The Supreme Court of the United States tightened the time limits for whistle-blower lawsuits that accuse contractors of overbilling the federal government during overseas conflicts. The ruling is a victory for KBR Inc. and Halliburton Co.
The justices Tuesday unanimously said people filing civil suits under the U.S. False Claims Act can’t take advantage of a World War II-era law that extends the deadlines for criminal prosecutions during wartime.
The ruling will help KBR and Halliburton stop a lawsuit accusing them of overbilling the U.S. for work on water-purification projects at two camps in Iraq. The suit is being pressed by Benjamin Carter, who was hired to work on the projects in 2005.
The ruling is a defeat for the Obama administration, which argued that the 1942 Wartime Suspension of Limitations Act extends the deadlines for civil suits, as well as criminal prosecutions.
A separate aspect of the decision may hurt government contractors in other contexts. The high court rejected the companies’ argument that Carter’s case was barred because of an earlier suit that made similar allegations.
The False Claims Act says that contractors don’t have to face duplicative suits and that only the first plaintiff to raise an issue can press a claim. The Supreme Court said that rule doesn’t apply when the earlier suit has been dismissed.
The False Claims Act lets whistle-blowers sue on behalf of the federal government and collect a portion of any damages awarded.

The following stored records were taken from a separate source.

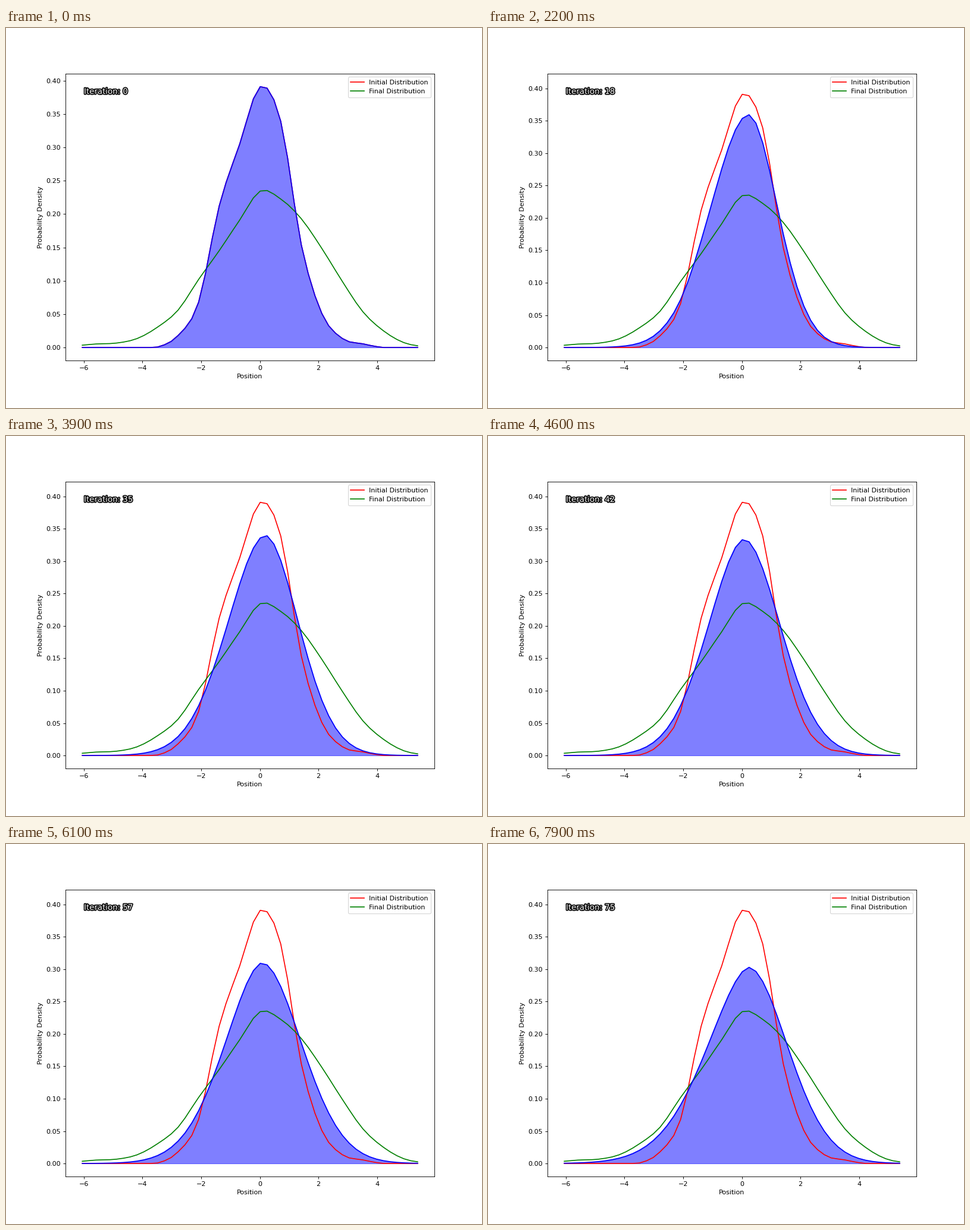
A matplotlib script that plays this animation: 800x640 px, repeating every 8000 ms.

```python
import numpy as np
import matplotlib.pyplot as plt
import matplotlib.patheffects as pe
from matplotlib.animation import FuncAnimation

N = 50
FRAMES, INTERVAL, HOLD = 80, 100, 4
X_MIN, X_MAX = -6.052, 5.381
x = np.linspace(X_MIN, X_MAX, N)


def smooth(points, first, gap=3):
    """Cubic curve through points (in thousandths) set every few grid steps."""
    p = np.pad(np.array(points) / 1000, 2, mode="edge")
    s = np.clip((np.arange(N) - first) / gap, 0, len(points) - 1)
    i = s.astype(int)
    t = s - i
    a, b, c, d = (p[i + k] for k in (1, 2, 3, 4))
    y = b + t / 2 * (c - a + t * (2 * a - 5 * b + 4 * c - d
                                  + t * (3 * (b - c) + d - a)))
    return np.maximum(y, 0)


initial = smooth([0, 0.7, 18, 68, 212, 305, 391, 339, 154, 51, 13.5, 5.5, 0], 8)
final = smooth([2.7, 5.2, 6.6, 13.3, 30.5, 56, 102, 145, 191, 234.5, 222.5,
                193, 148.5, 99, 53.5, 25, 7.2, 1.5], -1)

# How the spreading bell changes with the iteration count.
STEPS = [6, 18, 28, 42, 57, 75]
PEAK = [0.4108, 0.358, 0.346, 0.334, 0.310, 0.303]
CENTRE = [0.10, 0.24, 0.29, 0.08, 0.08, 0.24]
LEFT = [1.73, 1.84, 1.91, 1.76, 1.84, 2.08]
RIGHT = [1.38, 1.41, 1.49, 1.76, 1.91, 1.88]


def bell(n):
    peak, centre, left, right = (np.interp(n, STEPS, v)
                                 for v in (PEAK, CENTRE, LEFT, RIGHT))
    d = x - centre
    width = np.where(d < 0, left, right)
    power = np.where(d < 0, 2 - 0.004 * n, 1.88)
    return peak * np.exp(-(np.abs(d) / width) ** power)


def current(n):
    """The starting shape fades out while the bell takes over."""
    keep = np.exp(-n / 6)
    return keep * initial + (1 - keep) * bell(n)


# The y axis only ever grows to hold the highest peak so far.
curves = [current(n) for n in range(FRAMES - HOLD)]
tops = np.maximum.accumulate([c.max() for c in curves])

fig, ax = plt.subplots(figsize=(10, 8), dpi=80)
fig.subplots_adjust(left=0.125, right=0.9, bottom=0.125, top=0.88)
ax.plot(x, initial, color="red", label="Initial Distribution")
ax.plot(x, final, color="green", label="Final Distribution")
line, = ax.plot(x, initial, color="blue")
fill = ax.fill_between(x, initial, color="blue", alpha=0.5)
label = ax.text(0.05, 0.95, "", transform=ax.transAxes, fontsize=12,
                color="white", va="top",
                path_effects=[pe.withStroke(linewidth=3, foreground="black")])
ax.set_xlabel("Position")
ax.set_ylabel("Probability Density")
ax.legend(loc="upper right")
pad = 0.05 * (X_MAX - X_MIN)
ax.set_xlim(X_MIN - pad, X_MAX + pad)


def draw(frame):
    n = max(0, frame - HOLD)
    y, top = curves[n], tops[n]
    line.set_ydata(y)
    fill.set_verts([np.column_stack([np.r_[x, x[::-1]],
                                     np.r_[y, np.zeros(N)]])])
    ax.set_ylim(-0.05 * top, 1.05 * top)
    label.set_text(f"Iteration: {n}")
    return line, fill, label


anim = FuncAnimation(fig, draw, frames=FRAMES, interval=INTERVAL,
                     init_func=lambda: draw(0), repeat=True, repeat_delay=0)
plt.show()
```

The case is Kellogg Brown & Root v. United States ex rel. Carter, 12-1497.